You said the time is around 25 ms to do all the samples - the accesses to memory and the DAC will slow things down so the rough estimate of time is of the right order of magnitude. I would anticipate that the write to the DAC register takes a relatively long time. Speeding up your clock will certainly make it run faster, and really with something as capable as an M4, you should be running much faster than 4 MHz.

• Hey, its gonna take a couple of reads to digest this! But thank you so much for the response. Just a few questions. The uint32_t I understand I read somewhere that 32 bit arithmetic is faster in 32 bit processors cause its supported.I am confused as how 1024 samples works faster than 1000 samples? Just how the compiler will see it? a base of 2? Processor can be maxed out to 80MHz but having troubles switching clock speed not a direct process. Not using the HAL.
– Leoc
Apr 30, 2020 at 17:47
• I'll probably put the DAC into another buffer and have a DMA write it to the DAC at the same samples. The biggest concept I dont get is fixed point. I get the whole you can choose your decimal place by multiplying or shifting it for example using an INT if you want a 16.16 then * 2^24. What I am confused about is when you revert it back to the value by shifting it 2^x. How does the code know its a decimal number? isnt it in a INT data type thus let say 0.4132 * 3 = 1.2396 then 1 is going to be in the variable?
– Leoc
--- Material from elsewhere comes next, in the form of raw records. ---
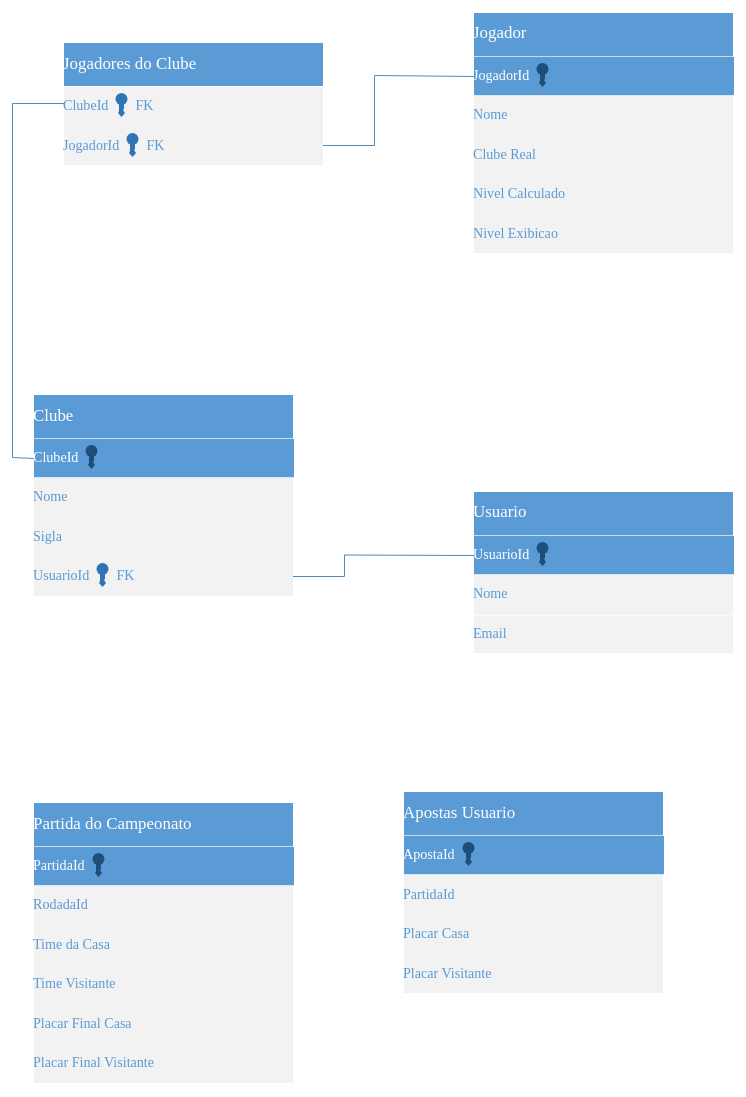
<!DOCTYPE html>
<html lang="pt">
<head>
<meta charset="utf-8">
<title>Diagrama de entidades</title>
<style>
:root {
  --blue: #5b9bd5;
  --panel: #f2f2f2;
  --key-dark: #1f4e79;
  --key-blue: #2e75b6;
  --link: #5489b9;
}
* { box-sizing: border-box; margin: 0; padding: 0; }
body { width: 746px; height: 1097px; overflow: hidden; background: #fff; }
.diagram {
  position: relative; width: 746px; height: 1097px; overflow: hidden;
  font-family: "Liberation Serif", "Times New Roman", serif;
}
.symbols { position: absolute; }
.links { position: absolute; left: 0; top: 0; }
.links polyline { fill: none; stroke: var(--link); stroke-width: 1; }
.entity { position: absolute; width: 259px; background: var(--panel); }
.entity h2 {
  height: 44px; padding-bottom: 2px; display: flex; align-items: center;
  font-size: 16.9px; font-weight: 400; color: #fff;
  background: var(--blue); border-bottom: 1px solid #c3daf0;
}
.entity h2 span, .name { margin-left: -1px; white-space: nowrap; }
.entity ul { list-style: none; }
.entity li {
  height: 39.5px; padding-bottom: 3.5px; display: flex; align-items: center; gap: 7px;
  font-size: 14.1px; line-height: 16px; color: var(--blue);
}
.entity li.primary {
  width: 260px; height: 39.4px; padding-bottom: 2px;
  color: #fff; background: var(--blue); border-bottom: 1px solid #d9e6f3;
}
.entity li.ruled { border-top: 1px solid #fafafa; }
.key { flex: none; width: 13px; height: 24px; fill: var(--key-blue); }
.primary .key { fill: var(--key-dark); }
.jogadores { left: 64px; top: 43px; height: 122px; }
.jogadores h2 { border-bottom-color: #fff; }
.jogadores li { padding-bottom: 3.1px; }
.jogador { left: 474px; top: 13px; height: 240px; }
.jogador h2 { padding-bottom: 4px; }
.clube { left: 34px; top: 395px; height: 201px; }
.usuario { left: 474px; top: 492px; height: 161px; }
.usuario h2 { padding-bottom: 3px; }
.partida { left: 34px; top: 803px; height: 280px; }
.apostas { left: 404px; top: 792px; height: 201px; }
.apostas li { padding-bottom: 2.7px; }
</style>
</head>
<body>
<main class="diagram">
  <svg class="symbols" width="0" height="0" aria-hidden="true">
    <defs>
      <g id="key">
        <circle cx="6.500" cy="6" r="6"/>
        <path d="M4 10H9V16L8 17L10 20L6.500 24L3 20L4 18Z"/>
      </g>
    </defs>
  </svg>

  <section class="entity jogadores">
    <h2><span>Jogadores do Clube</span></h2>
    <ul>
      <li><span class="name">ClubeId</span><svg class="key" viewBox="0 0 13 24"><use href="#key"/></svg><span class="tag">FK</span></li>
      <li><span class="name">JogadorId</span><svg class="key" viewBox="0 0 13 24"><use href="#key"/></svg><span class="tag">FK</span></li>
    </ul>
  </section>

  <section class="entity jogador">
    <h2><span>Jogador</span></h2>
    <ul>
      <li class="primary"><span class="name">JogadorId</span><svg class="key" viewBox="0 0 13 24"><use href="#key"/></svg></li>
      <li><span class="name">Nome</span></li>
      <li><span class="name">Clube Real</span></li>
      <li><span class="name">Nivel Calculado</span></li>
      <li><span class="name">Nivel Exibicao</span></li>
    </ul>
  </section>

  <section class="entity clube">
    <h2><span>Clube</span></h2>
    <ul>
      <li class="primary"><span class="name">ClubeId</span><svg class="key" viewBox="0 0 13 24"><use href="#key"/></svg></li>
      <li><span class="name">Nome</span></li>
      <li><span class="name">Sigla</span></li>
      <li><span class="name">UsuarioId</span><svg class="key" viewBox="0 0 13 24"><use href="#key"/></svg><span class="tag">FK</span></li>
    </ul>
  </section>

  <section class="entity usuario">
    <h2><span>Usuario</span></h2>
    <ul>
      <li class="primary"><span class="name">UsuarioId</span><svg class="key" viewBox="0 0 13 24"><use href="#key"/></svg></li>
      <li><span class="name">Nome</span></li>
      <li class="ruled"><span class="name">Email</span></li>
    </ul>
  </section>

  <section class="entity partida">
    <h2><span>Partida do Campeonato</span></h2>
    <ul>
      <li class="primary"><span class="name">PartidaId</span><svg class="key" viewBox="0 0 13 24"><use href="#key"/></svg></li>
      <li><span class="name">RodadaId</span></li>
      <li><span class="name">Time da Casa</span></li>
      <li><span class="name">Time Visitante</span></li>
      <li><span class="name">Placar Final Casa</span></li>
      <li><span class="name">Placar Final Visitante</span></li>
    </ul>
  </section>

  <section class="entity apostas">
    <h2><span>Apostas Usuario</span></h2>
    <ul>
      <li class="primary"><span class="name">ApostaId</span><svg class="key" viewBox="0 0 13 24"><use href="#key"/></svg></li>
      <li><span class="name">PartidaId</span></li>
      <li><span class="name">Placar Casa</span></li>
      <li><span class="name">Placar Visitante</span></li>
    </ul>
  </section>

  <svg class="links" width="746" height="1097" viewBox="0 0 746 1097" aria-hidden="true">
    <polyline points="64,103.5 12.5,103.5 12.5,457.5 34,458.5"/>
    <polyline points="323,145.5 374.5,145.5 374.5,75.5 474,76.5"/>
    <polyline points="293,576.5 344.5,576.5 344.5,555 474,555.5"/>
  </svg>
</main>
</body>
</html>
Apr 30, 2020 at 17:52
• @Pllsz In fixed point, the code doesn't know the position of the radix. YOU know. So you shift things to line it up prior to additions and subtractions and you know where it is in the result. For multiplications and divisions, you know where the radix is for both operands so you know where it is in the result. You manually keep track of it and adjust for it. Every. Single. Damn. Time. Apr 30, 2020 at 18:34
• What I noticed, I just tried uploading the code with Keil IDE instead of STM32Cube and the code got reduced to 17mS from 25mS. I am not sure if Keil IDE already implements the optimized flags such as "-mcpu=cortex-m4" or STM32Cube has very big overhead?
– Leoc
May 1, 2020 at 20:42
• And maybe perhaps the STM32CUBEIDE generates the makefile with the -mcpu=cortex-m4 flag in it already. I say this because when I take a peak in the make file theres a line that says "$(USER_OBJS)$(LIBS) -mcpu=cortex-m4 -T"
– Leoc
May 1, 2020 at 20:45